Mobile Advertising Dollars Triple for YouTube and Climb on iPad Mags
Mobile advertising can be tricky. You’re dealing with smaller screens, shorter attention spans and limited bandwidth in some cases. None of that has stopped YouTube from tripling their mobile ad sales in the last six months. Bloomberg estimates $350 million in revenue. That means mobile is bringing in between 20% and 25% of YouTube’s yearly revenue. Not bad for a such a new and “hard to monetize” product.
The success of the program is coming from two elements. First, YouTube app usage has gone through the roof.
More than half of smartphone users in the U.S accessed YouTube’s application in March, according to Nielsen Holdings NV (NLSN). At least 70 million people in the U.S. were on the app in March, up 42 percent from a year earlier, the researcher said.
YouTube also made a change on the backend that makes it easier for advertisers to split their budgets across a both platforms.
Consumers are spending more time and money consuming digital media and entertainment. AdAge says that by 2017, online entertainment purchases will account for 43% of all media spending. In dollars, that translates to $632.1 billion. Last year, online media spending only represented a third of the pie. At this rate, it won’t be long before the entire ecosystem has flipped with hard copy purchases coming in at only 30%.
But it’s not just video and music. Consumers are also making the shift from print to digital be it ebooks or digital magazines.
Look at this chart from eMarketer:
iPad ad units aren’t exactly selling like Red Bull at the X-Games but at least there’s growth. Print ad sales have nearly flat-lined.
Here’s more good news for digital dealers; ebook sales rose 44.2% in 2012 to $3.04 billion. Print book sales also flat-lined. In adult fiction alone, ebook sales in 2102 rose 41.8% over the prior year.
Digital is in and tough or not, we have to keep finding ways to advertise on mobile. That’s where people are watching short form video. That’s where they’re streaming their favorite TV shows. That’s where they’re reading the latest best seller. But to make this work, we have to go behind the old fashioned ad banner. We need to find new ways to integrate advertising with the products in a way that is entertaining, informative and minimally disruptive.
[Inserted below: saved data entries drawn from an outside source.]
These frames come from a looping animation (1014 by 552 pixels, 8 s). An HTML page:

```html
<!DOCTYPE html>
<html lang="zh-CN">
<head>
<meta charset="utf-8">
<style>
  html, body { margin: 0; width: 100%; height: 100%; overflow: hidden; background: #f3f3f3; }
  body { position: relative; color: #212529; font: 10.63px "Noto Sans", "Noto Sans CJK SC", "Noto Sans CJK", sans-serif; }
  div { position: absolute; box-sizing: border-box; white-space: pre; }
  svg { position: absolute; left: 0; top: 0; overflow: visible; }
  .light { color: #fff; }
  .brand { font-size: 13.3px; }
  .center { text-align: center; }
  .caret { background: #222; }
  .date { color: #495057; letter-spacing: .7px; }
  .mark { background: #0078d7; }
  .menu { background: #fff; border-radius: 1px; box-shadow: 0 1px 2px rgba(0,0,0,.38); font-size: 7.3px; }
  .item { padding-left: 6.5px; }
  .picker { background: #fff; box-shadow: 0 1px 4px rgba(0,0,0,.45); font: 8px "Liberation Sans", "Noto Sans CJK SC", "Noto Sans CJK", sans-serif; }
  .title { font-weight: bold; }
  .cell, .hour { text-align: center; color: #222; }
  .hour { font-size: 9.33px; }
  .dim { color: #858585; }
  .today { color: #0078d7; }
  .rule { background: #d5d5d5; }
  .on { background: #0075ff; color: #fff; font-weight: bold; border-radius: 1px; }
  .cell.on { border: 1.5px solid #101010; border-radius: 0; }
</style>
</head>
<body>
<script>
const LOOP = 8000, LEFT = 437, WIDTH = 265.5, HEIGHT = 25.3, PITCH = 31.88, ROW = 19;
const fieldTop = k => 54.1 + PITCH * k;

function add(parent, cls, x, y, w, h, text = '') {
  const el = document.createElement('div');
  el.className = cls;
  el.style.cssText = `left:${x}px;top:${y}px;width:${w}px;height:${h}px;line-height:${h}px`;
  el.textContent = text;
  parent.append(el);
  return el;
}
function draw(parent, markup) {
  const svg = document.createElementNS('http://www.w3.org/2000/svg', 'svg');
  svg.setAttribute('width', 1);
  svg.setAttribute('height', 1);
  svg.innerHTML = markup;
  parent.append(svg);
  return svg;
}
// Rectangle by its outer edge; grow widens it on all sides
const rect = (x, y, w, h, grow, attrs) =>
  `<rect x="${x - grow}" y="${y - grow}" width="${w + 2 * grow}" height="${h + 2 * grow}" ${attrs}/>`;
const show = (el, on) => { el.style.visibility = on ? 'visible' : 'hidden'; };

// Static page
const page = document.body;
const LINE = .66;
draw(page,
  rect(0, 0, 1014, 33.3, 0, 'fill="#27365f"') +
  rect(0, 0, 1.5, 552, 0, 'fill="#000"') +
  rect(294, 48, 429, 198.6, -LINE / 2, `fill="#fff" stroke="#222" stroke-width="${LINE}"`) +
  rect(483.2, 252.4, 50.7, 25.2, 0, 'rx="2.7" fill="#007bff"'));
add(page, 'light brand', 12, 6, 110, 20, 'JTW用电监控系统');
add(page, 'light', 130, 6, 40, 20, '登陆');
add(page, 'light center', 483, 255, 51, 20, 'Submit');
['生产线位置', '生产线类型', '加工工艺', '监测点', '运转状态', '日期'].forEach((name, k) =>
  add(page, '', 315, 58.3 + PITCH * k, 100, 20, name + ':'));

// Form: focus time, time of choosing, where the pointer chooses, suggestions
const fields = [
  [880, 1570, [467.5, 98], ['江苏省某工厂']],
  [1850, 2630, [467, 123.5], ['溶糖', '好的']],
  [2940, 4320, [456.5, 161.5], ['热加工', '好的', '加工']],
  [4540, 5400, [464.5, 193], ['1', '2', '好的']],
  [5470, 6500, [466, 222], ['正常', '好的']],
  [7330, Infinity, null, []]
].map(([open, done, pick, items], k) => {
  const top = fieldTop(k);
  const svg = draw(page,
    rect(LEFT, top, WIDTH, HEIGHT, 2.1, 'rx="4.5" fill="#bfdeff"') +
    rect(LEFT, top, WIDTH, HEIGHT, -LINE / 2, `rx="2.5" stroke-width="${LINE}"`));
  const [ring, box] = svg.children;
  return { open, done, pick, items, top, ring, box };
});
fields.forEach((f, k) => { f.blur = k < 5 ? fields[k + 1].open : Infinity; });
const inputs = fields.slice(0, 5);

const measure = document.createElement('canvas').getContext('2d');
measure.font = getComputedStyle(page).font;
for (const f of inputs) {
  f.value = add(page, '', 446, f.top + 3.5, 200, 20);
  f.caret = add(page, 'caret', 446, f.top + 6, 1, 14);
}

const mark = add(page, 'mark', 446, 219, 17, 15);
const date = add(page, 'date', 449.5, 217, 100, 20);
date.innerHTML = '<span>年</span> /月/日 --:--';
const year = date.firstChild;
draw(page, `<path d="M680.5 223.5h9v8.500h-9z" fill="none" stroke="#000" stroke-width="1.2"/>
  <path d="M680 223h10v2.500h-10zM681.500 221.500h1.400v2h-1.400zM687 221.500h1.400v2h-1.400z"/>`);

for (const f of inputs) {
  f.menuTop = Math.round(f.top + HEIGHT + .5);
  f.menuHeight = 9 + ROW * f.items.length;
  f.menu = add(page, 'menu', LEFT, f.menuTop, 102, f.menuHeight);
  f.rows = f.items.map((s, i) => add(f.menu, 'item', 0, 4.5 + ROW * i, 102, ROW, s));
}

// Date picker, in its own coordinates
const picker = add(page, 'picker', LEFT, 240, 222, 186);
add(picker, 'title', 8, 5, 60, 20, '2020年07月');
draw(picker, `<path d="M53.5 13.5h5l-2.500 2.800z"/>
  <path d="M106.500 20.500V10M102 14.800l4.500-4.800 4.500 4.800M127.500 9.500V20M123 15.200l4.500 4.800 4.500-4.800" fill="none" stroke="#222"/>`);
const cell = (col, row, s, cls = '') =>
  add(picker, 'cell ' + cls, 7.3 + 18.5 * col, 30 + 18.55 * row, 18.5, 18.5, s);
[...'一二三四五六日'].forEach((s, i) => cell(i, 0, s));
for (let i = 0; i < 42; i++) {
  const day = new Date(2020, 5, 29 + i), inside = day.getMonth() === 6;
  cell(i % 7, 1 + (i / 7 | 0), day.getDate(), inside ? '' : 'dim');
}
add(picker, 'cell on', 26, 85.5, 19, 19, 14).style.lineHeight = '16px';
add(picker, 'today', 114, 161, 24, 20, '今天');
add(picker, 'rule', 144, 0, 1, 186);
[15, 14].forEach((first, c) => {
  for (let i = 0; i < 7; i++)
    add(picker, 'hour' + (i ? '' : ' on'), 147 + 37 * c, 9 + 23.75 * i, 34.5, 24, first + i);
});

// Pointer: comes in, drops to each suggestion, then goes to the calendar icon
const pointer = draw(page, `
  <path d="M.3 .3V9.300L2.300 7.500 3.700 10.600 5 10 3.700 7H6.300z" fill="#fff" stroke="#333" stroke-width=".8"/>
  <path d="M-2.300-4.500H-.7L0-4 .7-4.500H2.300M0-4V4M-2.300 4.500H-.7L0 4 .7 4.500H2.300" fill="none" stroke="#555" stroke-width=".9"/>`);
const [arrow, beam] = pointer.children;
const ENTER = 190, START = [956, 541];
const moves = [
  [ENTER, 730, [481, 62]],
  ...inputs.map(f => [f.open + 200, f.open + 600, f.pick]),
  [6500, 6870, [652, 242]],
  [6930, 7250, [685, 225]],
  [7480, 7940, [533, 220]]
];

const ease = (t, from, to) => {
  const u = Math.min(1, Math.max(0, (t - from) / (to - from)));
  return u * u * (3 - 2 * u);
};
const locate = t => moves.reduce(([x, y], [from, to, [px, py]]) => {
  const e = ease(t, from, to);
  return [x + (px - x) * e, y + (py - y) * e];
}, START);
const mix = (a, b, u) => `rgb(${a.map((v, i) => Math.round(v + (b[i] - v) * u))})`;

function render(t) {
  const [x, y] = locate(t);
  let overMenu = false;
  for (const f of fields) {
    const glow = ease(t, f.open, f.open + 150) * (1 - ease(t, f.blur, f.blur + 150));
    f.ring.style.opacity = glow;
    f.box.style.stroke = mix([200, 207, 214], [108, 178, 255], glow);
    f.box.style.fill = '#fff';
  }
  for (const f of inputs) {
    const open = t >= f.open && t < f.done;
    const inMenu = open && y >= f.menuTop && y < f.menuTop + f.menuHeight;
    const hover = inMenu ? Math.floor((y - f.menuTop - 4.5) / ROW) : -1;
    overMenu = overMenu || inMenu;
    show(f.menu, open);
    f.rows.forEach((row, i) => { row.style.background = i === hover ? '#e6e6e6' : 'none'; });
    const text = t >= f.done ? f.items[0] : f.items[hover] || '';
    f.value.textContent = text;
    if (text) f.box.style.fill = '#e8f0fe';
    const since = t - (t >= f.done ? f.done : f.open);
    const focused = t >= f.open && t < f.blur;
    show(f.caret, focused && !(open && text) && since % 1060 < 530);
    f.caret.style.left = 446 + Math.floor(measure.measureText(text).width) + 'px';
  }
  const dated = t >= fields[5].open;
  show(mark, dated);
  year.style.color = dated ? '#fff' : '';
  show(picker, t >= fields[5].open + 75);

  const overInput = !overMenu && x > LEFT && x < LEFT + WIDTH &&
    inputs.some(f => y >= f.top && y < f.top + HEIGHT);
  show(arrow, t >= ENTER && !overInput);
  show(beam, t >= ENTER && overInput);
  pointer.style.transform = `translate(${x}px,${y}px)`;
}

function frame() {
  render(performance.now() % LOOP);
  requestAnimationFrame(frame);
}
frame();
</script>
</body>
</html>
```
That could mean more product integration or more sponsorship deals.
Imagine a hot romance novel sponsored by Cover-Girl or an international thriller sponsored by British Airways.
There are ways to make this work for everyone, we just have to start thinking inside the smaller, mobile box.